Directed by: James Becket
Starring: Thomas Ian Griffith, Mary Page Keller, Ken Howard, James Lew, and M.C. Gainey
Erica (Keller) is a reporter trying to get to the truth about an American selling secret aerospace/military aircraft schematics to Japanese rivals. For help, she goes to private investigator Jack Blaylock (Griffith), a man who speaks fluent Japanese, has an array of SpyTech-type devices, and knows martial arts. What are the true motivations of Malcolm Carter (Howard)? We won’t say what politician he looks like, but let’s just say he “shot someone in the face”.
When it turns out the Yakuza is involved, all hell breaks loose in the form of restrained fight sequences and plot twists and turns. Will Erica and Jack find the truth?
The tagline on the British VHS goes as follows: “You’ve Seen Seagal and Van Damme. Now...Meet the New Contender”. And, yes, in the heat of the early-to-mid 90’s action boom, various “new contenders” were trotted out: Jeff Speakman, Richard Norton, Gary Daniels, and now Thomas Ian Griffith. Some from that list are more successful than others. But the problem with Griffith, besides his odd hair, is that he has no personality (outside of his winning smile, of course). With such stiff competition back in the day, it must have proved impossible for Griffith to compete with the action names of the time with no hooks of his own. Nothing sets him apart.

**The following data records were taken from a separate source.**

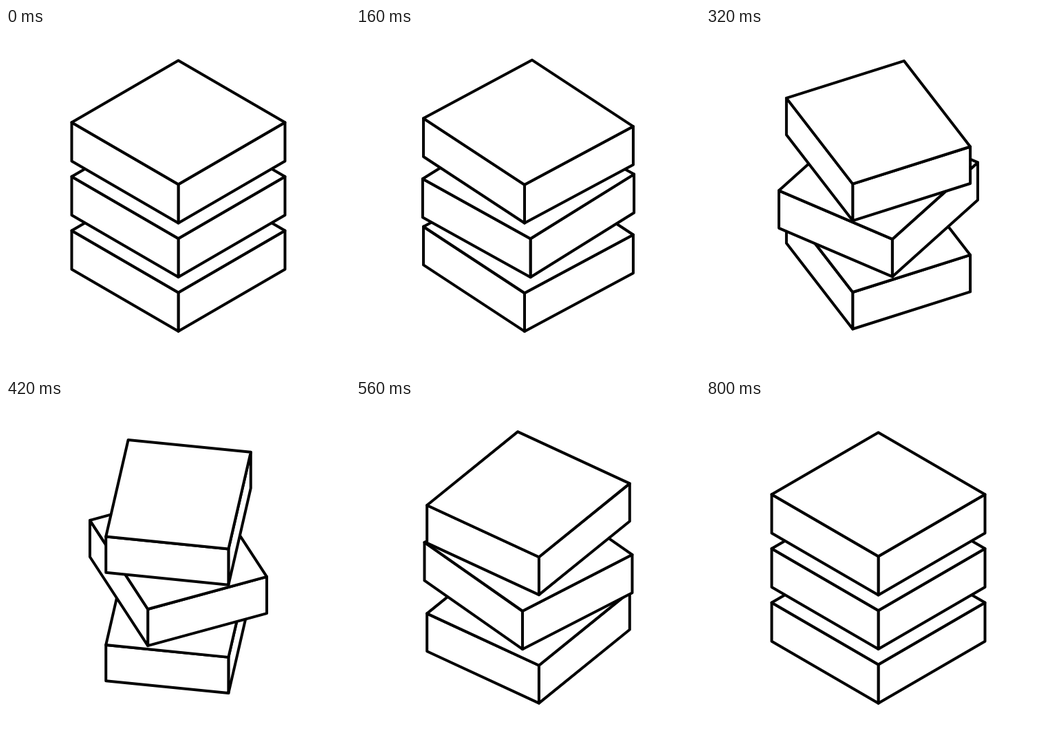
Write an HTML page with a canvas that moves like this. It is 500 px wide and 500 px high and loops after 0.84 s.

```html
<!DOCTYPE html>
<html lang="en">
<head>
<meta charset="utf-8">
<title>Twisting stack</title>
<style>
  html, body { margin: 0; width: 100%; height: 100%; overflow: hidden; background: #fff; }
  canvas { display: block; }
</style>
</head>
<body>
<canvas id="stage" width="500" height="500"></canvas>
<script>
const ctx = document.getElementById('stage').getContext('2d');
const LOOP = 840, MOVE = 800, STEP = 20;
const CENTER_X = 250.5, TOP_Y = 137.2, SPACING = 78.7;

const cubic = (a, b, c, d, s) => {
  const r = 1 - s;
  return a * r * r * r + 3 * b * r * r * s + 3 * c * r * s * s + d * s * s * s;
};

// Symmetric ease in and out; influence sets how abrupt the middle is.
function ease(t, influence) {
  let low = 0, high = 1;
  for (let i = 0; i < 30; i++) {
    const mid = (low + high) / 2;
    if (cubic(0, influence, 1 - influence, 1, mid) < t) low = mid;
    else high = mid;
  }
  return cubic(0, 0, 1, 1, low);
}

// Path of a corner from the side of the slab (s = 0) to its tip (s = 1).
const corner = s => ({
  x: cubic(155, 130, 57, 0, s),
  y: cubic(0, 62, 98, 90, s)
});

function face(points) {
  ctx.beginPath();
  points.forEach(([x, y]) => ctx.lineTo(x, y));
  ctx.closePath();
  ctx.fill();
  ctx.stroke();
}

function slab(cy, p, mirrored) {
  const a = corner(1 - p), b = corner(p);
  const depth = 56.2 - 16.5 * p * (1 - p);
  let offsets = [[a.x, -a.y], [b.x, b.y], [-a.x, a.y], [-b.x, -b.y]];
  if (mirrored) offsets = offsets.map(([x, y]) => [-x, y]).reverse();
  const top = offsets.map(([x, y]) => [CENTER_X + x, cy + y]);

  top.forEach(([x, y], i) => {
    const [nx, ny] = top[(i + 1) % 4];
    if (nx < x - 0.01) face([[x, y], [nx, ny], [nx, ny + depth], [x, y + depth]]);
  });
  face(top);
}

function draw(time) {
  const t = Math.min(MOVE, Math.floor(time / STEP) * STEP) / MOVE;
  const outer = ease(t, 0.745), inner = ease(t, 0.985);
  ctx.fillStyle = '#fff';
  ctx.fillRect(0, 0, 500, 500);
  ctx.strokeStyle = '#000';
  ctx.lineWidth = 4;
  ctx.lineJoin = 'round';
  slab(TOP_Y + 2 * SPACING, outer, false);
  slab(TOP_Y + SPACING, inner, true);
  slab(TOP_Y, outer, false);
}

const start = performance.now();
function tick() {
  draw((performance.now() - start) % LOOP);
  requestAnimationFrame(tick);
}
tick();
</script>
</body>
</html>
```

It seems Ulterior Motives is an attempt to tone down the action elements and highlight the drama/thriller/romance/espionage themes. Reasonable people can argue whether this was successful, but usually muting the violence, action and stunts is NOT a good idea for the fans.
The movie has an odd, snoozy pace, and the characters could have used a bit more depth. The length and pacing issues should have been remedied by some snappy editing and better music. Or ANY music. Strangely, there is a lack of music in most scenes, and the music there is happens to be subtle and incidental. Some more driving themes would have, and should have been there to quicken the pace.
And there’s another problem. There is no big, main, evil baddie. Yes, there is an antagonist, but he’s a “secret”, so there’s no real tension regarding the hero, Blaylock, wanting to kill him. As we saw in China O’Brien (1990), lack of a sinister bad guy is hugely detrimental to the action movie formula.
We appreciate the attempt to be “different”, but it’s pointless to be different for different’s sake, especially if the outcome doesn’t deliver the goods. Ulterior Motives should have been a Showdown In Little Tokyo (1991), but instead it’s a Liberty and Bash (1989). We’re sorry if that analogy made no sense. Just see Showdown in Little Tokyo.
Ulterior Motives (a very telling title, really) needed more action and less jibber-jabber. For a much more satisfying T.I.G. (as we call him) vehicle, check out Excessive Force (1993).
Comeuppance Review by: Ty and Brett